ASSIGNMENT:
Output the first line below and each one after it, exactly, up to and including the line holding "--grey: #59544d; --grey-dark: #3b3833;". Pictures should not be copied.

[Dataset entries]
___
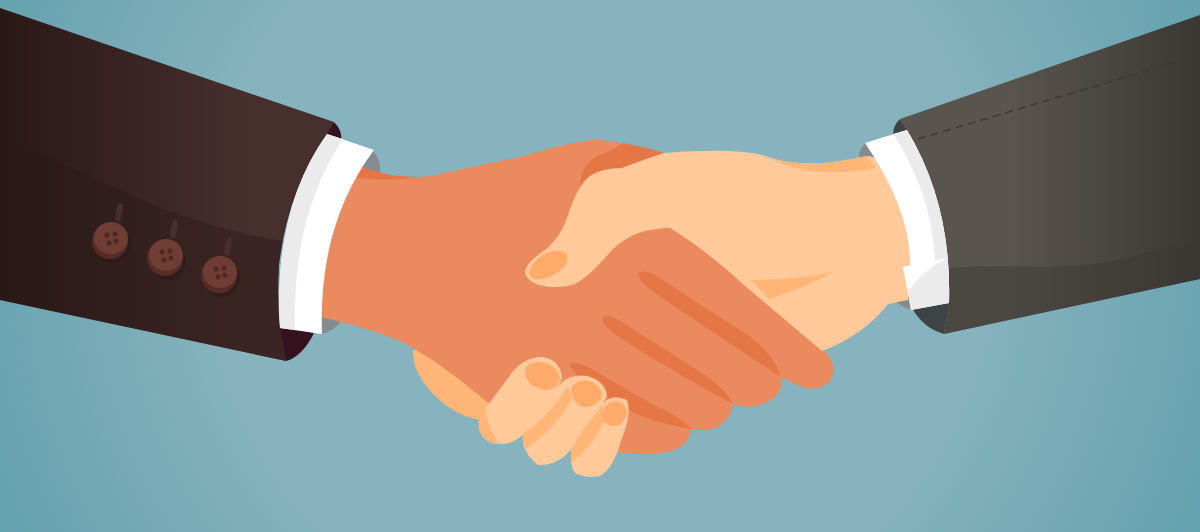
<!DOCTYPE html>
<html lang="en">
<head>
<meta charset="utf-8">
<title>Handshake</title>
<style>
:root {
  --sky: #87b3be; --sky-edge: #62a0ad;
  --tan: #eb8a5e; --tan-shade: #e57747;
  --peach: #ffc999; --peach-shade: #ffb676; --nail: #ffab6b;
  --shirt: #fff; --shirt-shade: #ebebec; --cuff-inside: #858b8f;
  --brown-dark: #2a1817; --brown: #472f2e; --brown-lining: #35121d;
  --grey: #59544d; --grey-dark: #3b3833; --grey-lining: #3d4447;
  --button: #703d34; --button-rim: #572b26; --button-hole: #4c2925;
}
html, body { margin: 0; height: 100%; overflow: hidden; background: var(--sky); }
svg { display: block; width: 1200px; height: 532px; }
.tan { fill: var(--tan); }
.tan-shade { fill: var(--tan-shade); }
.peach { fill: var(--peach); }
.peach-shade { fill: var(--peach-shade); }
.nail { fill: var(--nail); }
.shirt { fill: var(--shirt); }
.shirt-shade { fill: var(--shirt-shade); }
.cuff-inside { fill: var(--cuff-inside); }
</style>
</head>
<body>
<svg viewBox="0 0 1200 532" role="img" aria-label="Two people in suits shaking hands">
  <defs>
    <radialGradient id="backdrop" gradientUnits="userSpaceOnUse" cx="600" cy="250" r="680">
      <stop offset="0.55" stop-color="var(--sky)"/>
      <stop offset="1" stop-color="var(--sky-edge)"/>
    </radialGradient>
    <linearGradient id="brown-cloth" gradientUnits="userSpaceOnUse" x1="0" y1="0" x2="250" y2="0">
      <stop offset="0" stop-color="var(--brown-dark)"/>
      <stop offset="1" stop-color="var(--brown)"/>
    </linearGradient>
    <linearGradient id="grey-cloth" gradientUnits="userSpaceOnUse" x1="1010" y1="0" x2="1200" y2="0">
      <stop offset="0" stop-color="var(--grey)"/>
      <stop offset="1" stop-color="var(--grey-dark)"/>
    </linearGradient>
    <clipPath id="brown-outline">
      <path d="M0 8L334 122L327 134Q288 190 279 265Q277 300 280 328L286 361L0 300Z"/>
    </clipPath>
    <clipPath id="grey-outline">
      <path d="M900 119L1200 15V279L944 334L949 303Q952 205 907 130Z"/>
    </clipPath>
    <g id="button">
      <path d="M5 -20Q6 -38 11 -37Q15 -36 10 -18Z" fill="var(--brown)"/>
      <ellipse cx="3" cy="4" rx="18" ry="19" fill="var(--brown-dark)" opacity=".5"/>
      <circle cy="1" r="18" fill="var(--button-rim)"/>
      <ellipse cx="1" cy="-2" rx="17" ry="16" fill="var(--button)"/>
      <g fill="var(--button-hole)">
        <circle cx="-3" cy="-5" r="2.5"/><circle cx="5" cy="-6" r="2.5"/>
        <circle cx="-1" cy="3" r="2.5"/><circle cx="6" cy="1" r="2.5"/>
      </g>
    </g>
  </defs>

  <rect width="1200" height="532" fill="url(#backdrop)"/>

  <g id="cuff-insides" class="cuff-inside">
    <path d="M372 149Q382 161 380 176L350 180Z"/>
    <path d="M322 334Q334 331 342 320L318 312Z"/>
    <path d="M866 143Q858 149 859 160L880 164Z"/>
    <path d="M894 300Q900 307 912 310L910 292Z"/>
  </g>

  <path id="peach-palm-behind" class="peach-shade" d="M413 350Q412 368 427 387Q450 415 480 420L500 395L440 350Z"/>

  <g id="tan-hand">
    <path class="tan" d="M356 166Q392 180 430 176L520 157Q575 140 598 140Q625 142 664 153L700 235L822 349Q836 360 833 375Q826 391 806 388Q795 385 781 377Q784 395 765 403Q748 410 733 404Q730 425 708 430Q700 431 691 429Q689 451 655 454Q636 455 615 452L487 402Q440 362 402 342Q370 328 320 317Q314 235 356 166Z"/>
    <path class="tan-shade" d="M361 166Q385 177 419 177Q385 182 350 177Z"/>
    <path class="tan-shade" d="M580 186Q580 165 599 155Q615 150 622 143Q642 146 664 153L630 180Z"/>
    <path class="tan-shade" d="M638 274Q642 268 655 275L752 338Q776 358 781 377Q715 334 655 293Q640 283 638 274Z"/>
    <path class="tan-shade" d="M602 319Q605 312 619 320L700 372Q724 387 733 404Q680 376 625 341Q604 328 602 319Z"/>
    <path class="tan-shade" d="M569 364Q574 360 590 368L650 403Q680 416 691 429Q655 424 622 407L580 379Z"/>
  </g>

  <g id="peach-hand">
    <path class="peach" d="M664 153Q742 147 768 157Q810 171 868 156L885 160Q912 215 910 268L908 300L888 304Q864 335 822 351L744 285Q706 250 670 228Q634 228 612 250Q590 276 575 284Q558 290 539 285Q525 280 525 271Q527 262 545 250Q560 238 567 218Q578 184 590 176Q602 168 622 168Q642 160 664 153Z"/>
    <path class="peach-shade" d="M772 159Q810 169 866 156L876 168Q815 180 772 159Z"/>
    <path class="peach-shade" d="M751 280Q795 280 833 272Q805 288 769 299Z"/>
    <path class="nail" d="M529 273Q531 262 543 255Q557 247 567 254Q570 264 558 272Q542 283 532 278Z"/>
  </g>

  <g id="peach-fingers">
    <path class="peach" d="M480 416L508 378Q522 356 544 357Q561 361 562 378Q556 396 540 414Q525 438 509 443Q493 447 484 438Q476 429 480 416Z"/>
    <path class="peach-shade" d="M480 416L486 404Q486 426 500 444Q489 444 483 437Q476 428 480 416Z"/>
    <path class="peach" d="M523 434Q523 428 541 410L562 382Q572 374 588 376Q606 382 607 396Q594 419 576 442Q562 466 538 465Q521 452 523 434Z"/>
    <path class="peach-shade" d="M523 434Q550 416 568 386L572 398Q560 424 526 449Q522 442 523 434Z"/>
    <path class="peach" d="M571 452Q572 444 588 423L602 404Q612 393 627 400Q632 414 622 438Q614 468 600 476Q586 479 575 473Q570 466 571 452Z"/>
    <path class="peach-shade" d="M571 452Q574 442 588 423L602 406L606 418Q595 444 571 463Z"/>
    <path class="nail" d="M525 372Q526 361 540 362Q557 364 560 378Q558 390 544 390Q527 387 525 372Z"/>
    <path class="nail" d="M571 388Q576 379 589 381Q602 386 602 397Q596 408 582 407Q571 401 571 388Z"/>
    <path class="nail" d="M602 415Q604 402 616 401Q627 403 627 414Q623 427 612 426Q603 424 602 415Z"/>
  </g>

  <g id="brown-sleeve">
    <path d="M334 122Q343 131 341 142L320 140ZM278 325L314 333Q302 357 286 361L272 350Z" fill="var(--brown-lining)"/>
    <g clip-path="url(#brown-outline)">
      <rect width="345" height="370" fill="url(#brown-cloth)"/>
      <path d="M0 138Q60 160 120 190Q205 230 290 242V370H0Z" fill="var(--brown-dark)" opacity=".42"/>
    </g>
    <path class="shirt" d="M327 134L374 150Q318 225 322 334L280 328Q273 210 327 134Z"/>
    <path class="shirt-shade" d="M327 134L343 139Q292 215 295 330L280 328Q273 210 327 134Z"/>
    <use href="#button" x="110" y="240"/>
    <use href="#button" x="165" y="257"/>
    <use href="#button" x="219" y="274"/>
  </g>

  <g id="grey-sleeve">
    <path d="M900 119Q893 125 893 135L910 134ZM912 308L950 300L944 334Q923 328 912 308Z" fill="var(--grey-lining)"/>
    <g clip-path="url(#grey-outline)">
      <rect x="890" width="310" height="340" fill="url(#grey-cloth)"/>
      <path d="M940 269Q985 264 1040 267Q1110 266 1140 254Q1170 246 1200 243V340H940Z" fill="var(--grey-dark)" opacity=".45"/>
      <path d="M918 139L1200 55" fill="none" stroke="var(--grey-dark)" stroke-width="1.5" stroke-dasharray="8 5"/>
    </g>
    <path class="shirt" d="M865 143L907 130Q952 205 949 303L911 310L903 267L910 268Q912 212 865 143Z"/>
    <path class="shirt-shade" d="M893 134L907 130Q952 205 949 303L911 310L908 290Q922 272 935 264Q933 195 893 134Z"/>
    <path class="shirt" d="M903 267L948 258Q925 268 909 290Z"/>
  </g>
</svg>
</body>
</html>
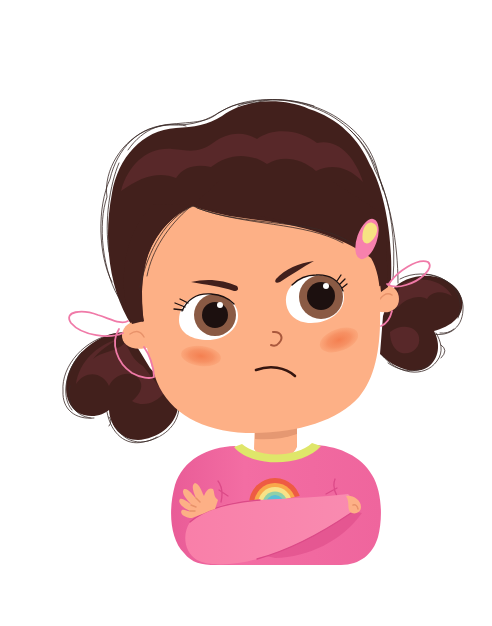
<!DOCTYPE html>
<html lang="en">
<head>
<meta charset="utf-8">
<title>Grumpy girl with folded arms</title>
<style>
:root {
  --paper: #ffffff;
  --hair: #42201c;
  --hair-light: #582829;
  --strand: #3a2a28;
  --skin: #fdb086;
  --skin-shade: #e8926a;
  --blush: #f58a5c;
  --iris: #8a5a44;
  --ink: #1c100f;
  --pink: #f0689f;
  --pink-light: #f984ab;
  --pink-dark: #dc4a88;
  --band: #f07aa8;
  --lime: #dfe66a;
}
html, body { margin: 0; background: var(--paper); overflow: hidden; }
svg { display: block; width: 492px; height: 626px; }
.hair { fill: var(--hair); }
.hair-light { fill: var(--hair-light); }
.strand { fill: none; stroke: var(--strand); stroke-width: .8; stroke-linecap: round; }
.band { fill: none; stroke: var(--band); stroke-width: 1.8; stroke-linecap: round; }
.skin { fill: var(--skin); }
.crease { fill: none; stroke: var(--skin-shade); stroke-width: 1.5; stroke-linecap: round; }
.brow { fill: var(--hair); }
.lash { fill: none; stroke: var(--ink); stroke-width: 1.3; stroke-linecap: round; }
.fold { fill: none; stroke: var(--pink-dark); stroke-width: 1.3; stroke-linecap: round; }
.arc { fill: none; stroke-width: 5; }
</style>
</head>
<body>
<svg viewBox="0 0 492 626" role="img" aria-label="Cartoon girl with pigtails frowning with folded arms">
  <defs>
    <radialGradient id="blush">
      <stop offset="0" stop-color="#f47f50"/>
      <stop offset=".6" stop-color="#f58a5c" stop-opacity=".8"/>
      <stop offset="1" stop-color="#f99a6c" stop-opacity=".45"/>
    </radialGradient>
    <linearGradient id="shirt" x1="0" x2="1">
      <stop offset="0" stop-color="#e95c97"/>
      <stop offset=".35" stop-color="#f36da3"/>
      <stop offset="1" stop-color="#ef659d"/>
    </linearGradient>
    <linearGradient id="sleeve" x1="0" x2="1">
      <stop offset="0" stop-color="#f97fa9"/>
      <stop offset="1" stop-color="#f98bb0"/>
    </linearGradient>
    <clipPath id="eye-left-clip"><path d="M179 320C179 303 194 293 211 294C228 295 238 304 238 316C238 330 223 341 205 340C190 339 179 332 179 320Z"/></clipPath>
    <clipPath id="eye-right-clip"><path d="M286 302C285 287 298 276 316 275C333 274 344 284 344 297C344 312 329 323 311 323C296 323 287 314 286 302Z"/></clipPath>
    <clipPath id="rainbow-clip"><path d="M240 470H310V494L274 501H240Z"/></clipPath>
  </defs>

  <g id="pigtail-left">
    <path class="hair" d="M128 332C105 331 79 347 69 372C62 391 68 411 84 415C95 418 104 414 109 410C110 427 122 440 138 440C157 439 175 426 178 408C174 394 160 380 150 368Z"/>
    <path class="hair-light" d="M118 339C97 345 79 362 76 384C87 368 104 374 109 386C115 373 130 371 137 377C145 384 141 394 132 401C144 408 157 402 164 393L143 366C132 360 130 350 125 343C116 352 100 352 93 359C100 350 110 344 118 339Z"/>
    <path class="strand" d="M115 334C85 338 61 366 63 391C62 409 75 420 94 418M82 352C66 369 60 396 72 410M107 412C111 434 126 446 143 442C162 439 178 426 179 408M117 428C125 443 143 446 157 437M109 417Q113 421 109 426M70 386C66 401 74 416 91 418"/>
  </g>

  <g id="pigtail-right">
    <path class="hair" d="M391 291C405 274 433 271 450 283C464 292 466 309 457 318C450 326 441 329 434 331C441 344 439 359 428 367C414 376 394 368 380 354L383 316Z"/>
    <path class="hair-light" d="M404 283C422 275 444 281 452 296C443 290 431 291 427 299C418 294 405 299 398 307C391 305 397 289 404 283ZM390 332C401 323 417 326 419 337C421 348 411 355 402 353C394 351 390 342 390 332Z"/>
    <path class="strand" d="M400 279C426 265 462 282 463 306C464 327 450 337 433 334M424 274C451 275 467 298 458 318M382 355C397 374 424 379 437 361C444 352 441 341 436 333M388 363C405 375 429 374 435 354M441 345Q449 350 441 358M440 333Q448 334 454 329"/>
  </g>

  <g id="hair-back">
    <path class="hair" d="M132 326C109 290 103 240 112 193C118 158 142 130 176 128C194 127 208 125 222 116C244 99 282 97 309 109C338 118 359 139 370 165C385 191 393 240 391 282L381 298L300 330Z"/>
    <path class="hair-light" d="M121 191C128 165 147 147 172 149C190 151 199 153 213 143C229 131 245 132 257 139C275 126 302 131 317 143C337 138 355 156 363 182C347 165 330 164 316 171C301 158 282 155 267 164C247 151 226 155 211 167C197 164 184 166 176 178C160 171 141 176 121 191Z"/>
  </g>

  <g id="neck">
    <path class="skin" d="M255 420H297V447C290 463 263 463 254 449Z"/>
    <path fill="#e59872" d="M255 429L297 427V434C283 439 268 440 255 439Z"/>
  </g>

  <g id="ears">
    <path class="skin" d="M149 325C139 317 124 322 122 334C121 346 134 352 150 347Z"/>
    <path class="skin" d="M376 288C386 281 399 287 399 299C399 310 388 315 377 311Z"/>
    <path class="crease" d="M130 334Q139 328 144 337M380 299Q386 291 392 295"/>
  </g>

  <path id="face" class="skin" d="M193 206C161 220 141 254 142 292C142 322 146 355 157 382C170 413 202 431 246 433C293 434 337 422 359 397C376 377 381 345 380 309C381 287 378 270 371 258C344 238 303 225 258 220C232 217 211 213 193 206Z"/>

  <g id="hairline">
    <path class="hair" d="M193 205C174 214 157 231 148 255C142 274 140 300 144 321L132 324C116 286 123 232 154 204Z"/>
    <path class="hair" d="M192 206C246 214 310 222 347 239C362 245 373 253 378 266L381 292L388 287L385 215L330 180L220 180Z"/>
    <path class="strand" d="M193 206C167 217 148 249 140 287M190 207C168 226 152 250 147 276M193 206C227 222 280 221 317 229C341 235 354 244 369 254M197 208C245 226 305 222 343 243"/>
  </g>

  <g id="loose-strands">
    <path class="strand" d="M112 282C98 255 97 207 110 179C117 149 139 125 170 125C194 126 207 120 222 111C247 96 286 97 312 107C344 118 366 142 375 170C390 198 398 244 398 283"/>
    <path class="strand" d="M122 303C101 272 98 222 107 197C103 171 122 139 150 129C181 119 202 127 218 113C232 105 242 102 255 103C281 94 321 105 342 121C365 137 375 157 379 177C391 205 396 241 393 279"/>
    <path class="strand" d="M109 252C104 221 110 184 119 163M128 150C143 128 166 120 186 126M238 106C263 96 293 99 314 106M350 130C369 147 378 170 383 190"/>
  </g>

  <g id="hair-clip" transform="rotate(19 367 239)">
    <ellipse cx="367" cy="239" rx="10" ry="21" fill="#f781ad"/>
    <path d="M367 222C375 222 376 233 371 241Q367 246 363 241C359 233 360 222 367 222Z" fill="#f6e483"/>
  </g>

  <g id="hair-bands">
    <path class="band" d="M123 333C110 339 82 336 71 323C63 311 82 309 98 315C111 319 121 325 128 321M119 329C110 343 117 363 132 373C141 378 150 379 154 377C154 366 149 354 144 347"/>
    <path class="band" d="M388 285C397 271 418 258 428 262C435 268 420 281 406 285C400 287 393 288 387 284M392 311C390 319 386 324 381 326"/>
  </g>

  <g id="cheeks">
    <ellipse cx="201" cy="356" rx="20" ry="10" fill="url(#blush)" transform="rotate(7 201 356)"/>
    <ellipse cx="339" cy="340" rx="20" ry="11" fill="url(#blush)" transform="rotate(-20 339 340)"/>
  </g>

  <g id="eye-left">
    <g clip-path="url(#eye-left-clip)">
      <rect x="175" y="290" width="68" height="55" fill="#fff"/>
      <circle cx="215" cy="315" r="21" fill="var(--iris)"/>
      <circle cx="215" cy="315" r="13" fill="var(--ink)"/>
      <circle cx="220" cy="305" r="3" fill="#fff"/>
    </g>
    <path class="lash" d="M182 311C188 298 198 293 211 294Q226 295 234 304M183 310L174 309M185 307L175 303M188 303L180 299"/>
  </g>

  <g id="eye-right">
    <g clip-path="url(#eye-right-clip)">
      <rect x="282" y="271" width="66" height="56" fill="#fff"/>
      <circle cx="321" cy="297" r="22" fill="var(--iris)"/>
      <circle cx="321" cy="296" r="14" fill="var(--ink)"/>
      <circle cx="326" cy="286" r="3" fill="#fff"/>
    </g>
    <path class="lash" d="M292 285Q302 275 316 275C329 274 339 280 343 291M337 281L341 275M340 284L345 279M342 288L347 284"/>
  </g>

  <g id="brows">
    <path class="brow" d="M191 282C207 278 224 280 237 286C239 289 238 291 234 291C220 286 206 285 191 282Z"/>
    <path class="brow" d="M276 279C285 269 299 263 314 261C303 267 291 275 280 282C276 284 274 282 276 279Z"/>
  </g>

  <path id="nose" d="M273 332C281 331 284 338 279 343Q276 347 271 345" fill="none" stroke="#a9583c" stroke-width="2" stroke-linecap="round"/>
  <path id="mouth" d="M256 370C270 365 285 367 295 376" fill="none" stroke="#35150f" stroke-width="2.6" stroke-linecap="round"/>

  <g id="shirt-body">
    <path fill="url(#shirt)" d="M235 446C207 447 183 460 175 485C168 510 170 539 184 553C192 563 201 565 216 565H341C360 565 373 554 378 537C383 518 382 491 372 475C361 456 340 447 317 445C302 464 252 465 235 446Z"/>
    <path fill="var(--lime)" d="M234 447L242 444C258 458 296 458 312 443L321 446C304 467 251 468 234 447Z"/>
    <path class="fold" d="M218 481Q224 489 221 502M335 479Q332 487 337 496M219 490L228 496M337 488L326 494"/>
  </g>

  <g id="rainbow" clip-path="url(#rainbow-clip)">
    <circle cx="275" cy="504" r="26" fill="#ee5b43"/>
    <circle cx="275" cy="504" r="21" fill="#f9a94b"/>
    <circle cx="275" cy="504" r="17" fill="#f8e287"/>
    <circle cx="275" cy="504" r="12.5" fill="#8fd0a8"/>
    <circle cx="275" cy="504" r="9" fill="#58bfd8"/>
  </g>

  <g id="folded-arms">
    <path fill="var(--pink-dark)" opacity=".55" d="M262 555C300 545 329 527 353 511L362 513C342 541 309 557 275 558Z"/>
    <path fill="url(#sleeve)" d="M190 522C205 507 232 501 260 500C293 498 323 497 348 494C354 499 355 507 351 513C323 532 290 550 257 559C236 565 210 567 197 560C184 552 182 534 190 522Z"/>
    <path class="fold" d="M190 522C206 508 233 502 260 500M351 513C323 532 290 550 257 559"/>
    <path class="skin" d="M346 496C353 495 361 500 361 507C361 513 354 515 350 512C347 508 350 502 346 496Z"/>
    <path class="skin" d="M192 518C184 518 179 513 182 510C185 509 188 512 190 511C183 508 177 502 180 499C184 498 188 503 191 504C185 498 181 492 184 489C189 488 193 496 196 498C193 491 191 485 195 483C200 484 202 493 204 496C206 491 209 487 213 489C215 493 213 496 218 500L215 509C208 511 201 515 192 518Z"/>
    <path class="crease" d="M191 505L196 507M196 498L200 502M190 511L195 511M353 505Q357 504 358 509"/>
  </g>
</svg>
</body>
</html>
___
EXPECTED OUTPUT:
<!DOCTYPE html>
<html lang="en">
<head>
<meta charset="utf-8">
<title>Handshake</title>
<style>
:root {
  --sky: #87b3be; --sky-edge: #62a0ad;
  --tan: #eb8a5e; --tan-shade: #e57747;
  --peach: #ffc999; --peach-shade: #ffb676; --nail: #ffab6b;
  --shirt: #fff; --shirt-shade: #ebebec; --cuff-inside: #858b8f;
  --brown-dark: #2a1817; --brown: #472f2e; --brown-lining: #35121d;
  --grey: #59544d; --grey-dark: #3b3833; --grey-lining: #3d4447;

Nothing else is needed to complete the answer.